In the past 20 years, the world and the region have changed radically. It was its “sole superpower” moment that propelled the US to attack, invade and occupy Afghanistan. Its departure from that country showed the United States at its nadir. Surely, Mr Modi must change too.
Take the tennis racquet as an image: The round frame with a network of tight strings is, for our image, Afghanistan surrounded by Iran, Turkmenistan, Uzbekistan, Tajikistan, China, Russia and Pakistan, all shoulder to shoulder, quite literally on the Afghan issue. Kazakhstan, which does not have a border, has also been holding military exercises with Uzbekistan on the Afghan border.
At the end of the racquet’s handle, across two oceans, is America. That leaves us somewhere near the “Y” holding the racquet’s head. The geography, the contiguity of states peering into Afghanistan, dictates its own policy of convergence.
In the recent three-hour virtual summit between Xi Jinping and Joe Biden, there was nothing for the hawks to celebrate. Mr Biden reiterated the “one China” policy and the two leaders talked of “managing” their “competition”; saying they won’t allow it to spiral out of control.
It will be foolish to expect any ostensible change in neighbourhood policy until the February-March Assembly elections. But there must be an inevitable quest for a cooperative approach afterwards. Some good signs may already be there. A junior Pakistan hockey team was recently in India. Indian trucks can carry food aid to Afghanistan via Pakistan.

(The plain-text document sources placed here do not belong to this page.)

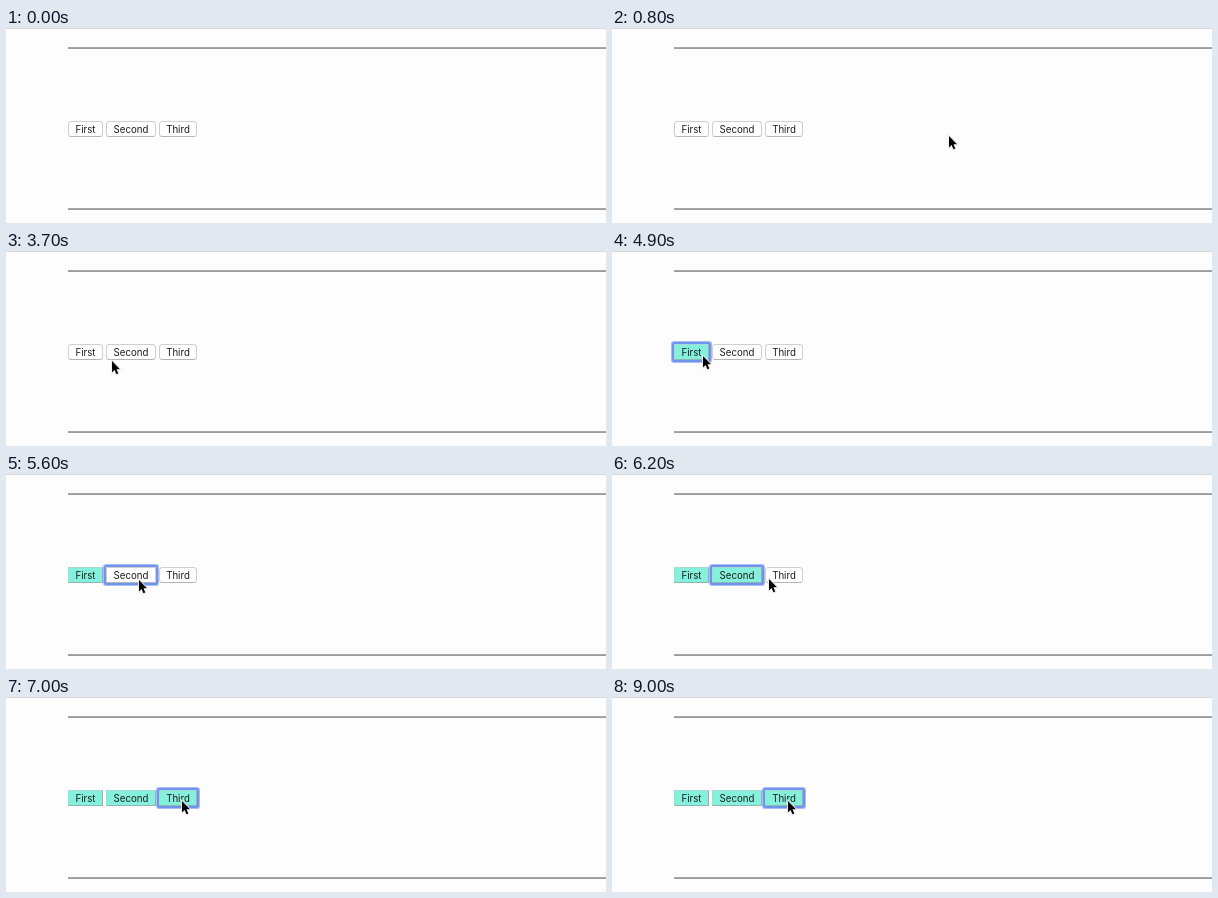
An HTML page for the animation above (9200 ms loop, 600x195 px).

```html
<!DOCTYPE html>
<html lang="en">
<head>
<meta charset="utf-8">
<title>Three buttons</title>
<style>
  html, body { margin: 0; width: 100%; height: 100%; overflow: hidden; background: #fefdfe; }
  #stage { position: relative; width: 600px; height: 195px; overflow: hidden; }
  #stage > * { position: absolute; box-sizing: border-box; }
  .edge { width: 600px; height: 1px; background: #d9d9dc; }
  .rule { left: 62px; width: 538px; height: 2px; background: linear-gradient(#a6a6a8 50%, #9c9c9e 50%); }
  .button {
    top: 93px; height: 16px; line-height: 16px; text-align: center; white-space: nowrap;
    font-family: Inter, "Liberation Sans", sans-serif; font-size: 9.7px; color: #1c1c1c;
    background: #fff; border: 1px solid #cfcfd1; border-bottom-color: #b4b4b6; border-radius: 3.5px;
  }
  .button.on { background: #85f0dc; border-color: #a9d9d2 #8fb5ae #8fb5ae #a9d9d2; border-radius: 0; }
  .button.focus { box-shadow: 0 0 0 2px #6f94f0, 0 0 0 3px #a9bdf6; border-radius: 1px; z-index: 1; }
  #cursor { left: 0; top: 1px; width: 14px; height: 18px; overflow: visible; z-index: 2; filter: drop-shadow(0 .8px .7px rgba(0,0,0,.35)); }
</style>
</head>
<body>
<div id="stage">
  <div class="edge"></div>
  <div class="rule" style="top:19px"></div>
  <div class="button" style="left:62px;width:35px">First</div>
  <div class="button" style="left:100px;width:50px">Second</div>
  <div class="button" style="left:153px;width:38px">Third</div>
  <div class="rule" style="top:180px"></div>
  <svg id="cursor" viewBox="0 0 14 18">
    <path d="M1 1V12.4L3.6 10L5.4 14.2L7.3 13.4L5.5 9.3H9Z" fill="#000" stroke="#fff" stroke-width="1.6" paint-order="stroke"/>
  </svg>
</div>
<script>
  const LOOP = 9200, STEP = 100;

  const easeIn = power => u => u ** power;
  const easeOut = power => u => 1 - (1 - u) ** power;

  // the pointer appears at the entry point, then glides along sagging arcs
  const entry = { time: 500, x: 423, y: 137 };
  const glides = [
    { start: 600, end: 800, x: 336, y: 106, sag: 0, ease: easeOut(1.2) },
    { start: 2900, end: 3100, x: 254, y: 121, sag: -4, ease: easeIn(2.4) },
    { start: 3200, end: 4000, x: 85, y: 101, sag: 12, ease: easeOut(2.2) },
    { start: 4800, end: 5500, x: 132, y: 104, sag: 5, ease: easeIn(1.2) },
    { start: 6000, end: 6600, x: 175, y: 102, sag: 0, ease: easeOut(2) }
  ];

  // a press gives focus, the release one step later fills the button
  const presses = [4500, 5600, 6800];

  const cursor = document.getElementById("cursor");
  const buttons = [...document.querySelectorAll(".button")];
  const begin = performance.now();

  function pointerAt(t) {
    let { x, y } = entry;
    for (const g of glides) {
      if (t <= g.start) break;
      const p = g.ease(Math.min(1, (t - g.start) / (g.end - g.start)));
      x += (g.x - x) * p;
      y += (g.y - y) * p + 4 * g.sag * p * (1 - p);
    }
    return [Math.round(x), Math.round(y)];
  }

  function draw() {
    const elapsed = (performance.now() - begin) % LOOP;
    const t = Math.floor(elapsed / STEP) * STEP;
    const [x, y] = pointerAt(t);
    cursor.style.visibility = t >= entry.time ? "visible" : "hidden";
    cursor.style.transform = `translate(${x}px, ${y}px)`;

    const focused = presses.findLastIndex(press => t >= press);
    buttons.forEach((button, i) => {
      button.classList.toggle("on", t >= presses[i] + STEP);
      button.classList.toggle("focus", i === focused);
    });
    requestAnimationFrame(draw);
  }
  draw();
</script>
</body>
</html>
```
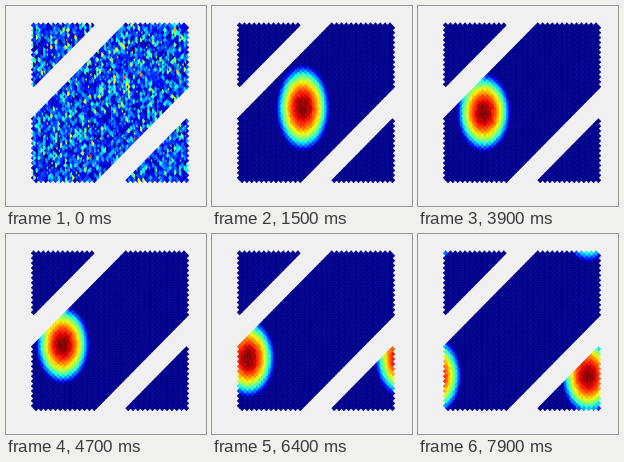
Recreate the animation shown at these times as a matplotlib script. Size 200 by 200 pixels, loop 8000 ms.

```python
import numpy as np
import matplotlib.pyplot as plt
from matplotlib.animation import FuncAnimation
from matplotlib.collections import PolyCollection

SIZE, FRAMES, STEP = 200, 80, 100
N = 32                 # cells per side
PX, PY = 4.85, 4.92    # cell pitch in pixels
X0, Y0 = 25.2, 16.8
PERIOD = 153.5         # wrap length of the activity
HOLD, FORMED = 6, 15   # noise ends, bump is settled


def make_cells():
    """Two staggered diamond lattices, each diamond cut into a left and a right half."""
    col, row, sub = np.meshgrid(np.arange(N), np.arange(N), [0, 0.5], indexing="ij")
    c, r = (col + sub).ravel(), (row + sub).ravel()
    diag = np.rint(c + r).astype(int) % N
    keep = (diag < 13) | (diag > 18)      # leaves the diagonal seam open
    mid = np.column_stack([X0 + PX * (c[keep] + 0.5), Y0 + PY * (r[keep] + 0.5)])
    halves = [mid[:, None, :] + np.array([[0, -PY], [side * PX, 0], [0, PY]]) / 2
              for side in (-1, 1)]
    return np.concatenate(halves)


def wrap(d):
    return (d + PERIOD / 2) % PERIOD - PERIOD / 2


def bump(i):
    u = max(i - FORMED, 0)
    cx = 91 - 0.98 * u - 0.0028 * u ** 2
    cy = 102 + 40 * (u / 64) ** 2.2
    if i < FORMED:
        k = i - HOLD + 1
        hx, hy = 27 + 60 * 0.65 ** k, 40 + 120 * 0.82 ** k
    else:
        hx, hy = 27, 39 + 4 * 0.8 ** u
    r2 = (wrap(x - cx) / hx) ** 2 + (wrap(y - cy) / hy) ** 2
    return np.clip(1 - r2, 0, 1) * grain


def activity(i):
    if i < HOLD:
        return noise
    if i >= FORMED:
        return bump(i)
    w = 0.55 ** (i - HOLD + 1)
    field = (1 - w) * bump(i) + w * noise
    return field / field.max()


rng = np.random.default_rng(4)
shapes = make_cells()
x, y = shapes.mean(axis=1).T
noise = np.abs(rng.normal(size=x.size))
noise /= noise.max()
grain = 1 + rng.normal(0, 0.015, x.size)

fig = plt.figure(figsize=(2, 2), dpi=100, facecolor="#f0f0f0")
ax = fig.add_axes([0, 0, 1, 1])
ax.set(xlim=(0, SIZE), ylim=(SIZE, 0))
ax.axis("off")

cells = PolyCollection(shapes, cmap="jet", edgecolors="face", linewidths=0.4)
cells.set_clim(-0.014, 1)
cells.set_array(noise)
ax.add_collection(cells, autolim=False)


def draw(i):
    cells.set_array(activity(i))
    return [cells]


anim = FuncAnimation(fig, draw, frames=FRAMES, interval=STEP, repeat=True)
plt.show()
```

Television anchors aren’t busting their lungs out on a new “Chinese village” in Arunachal Pradesh. This allows cool-headed policies to take shape. The US is a good enough friend to tolerate a shift in nuance: from fixation to consistency.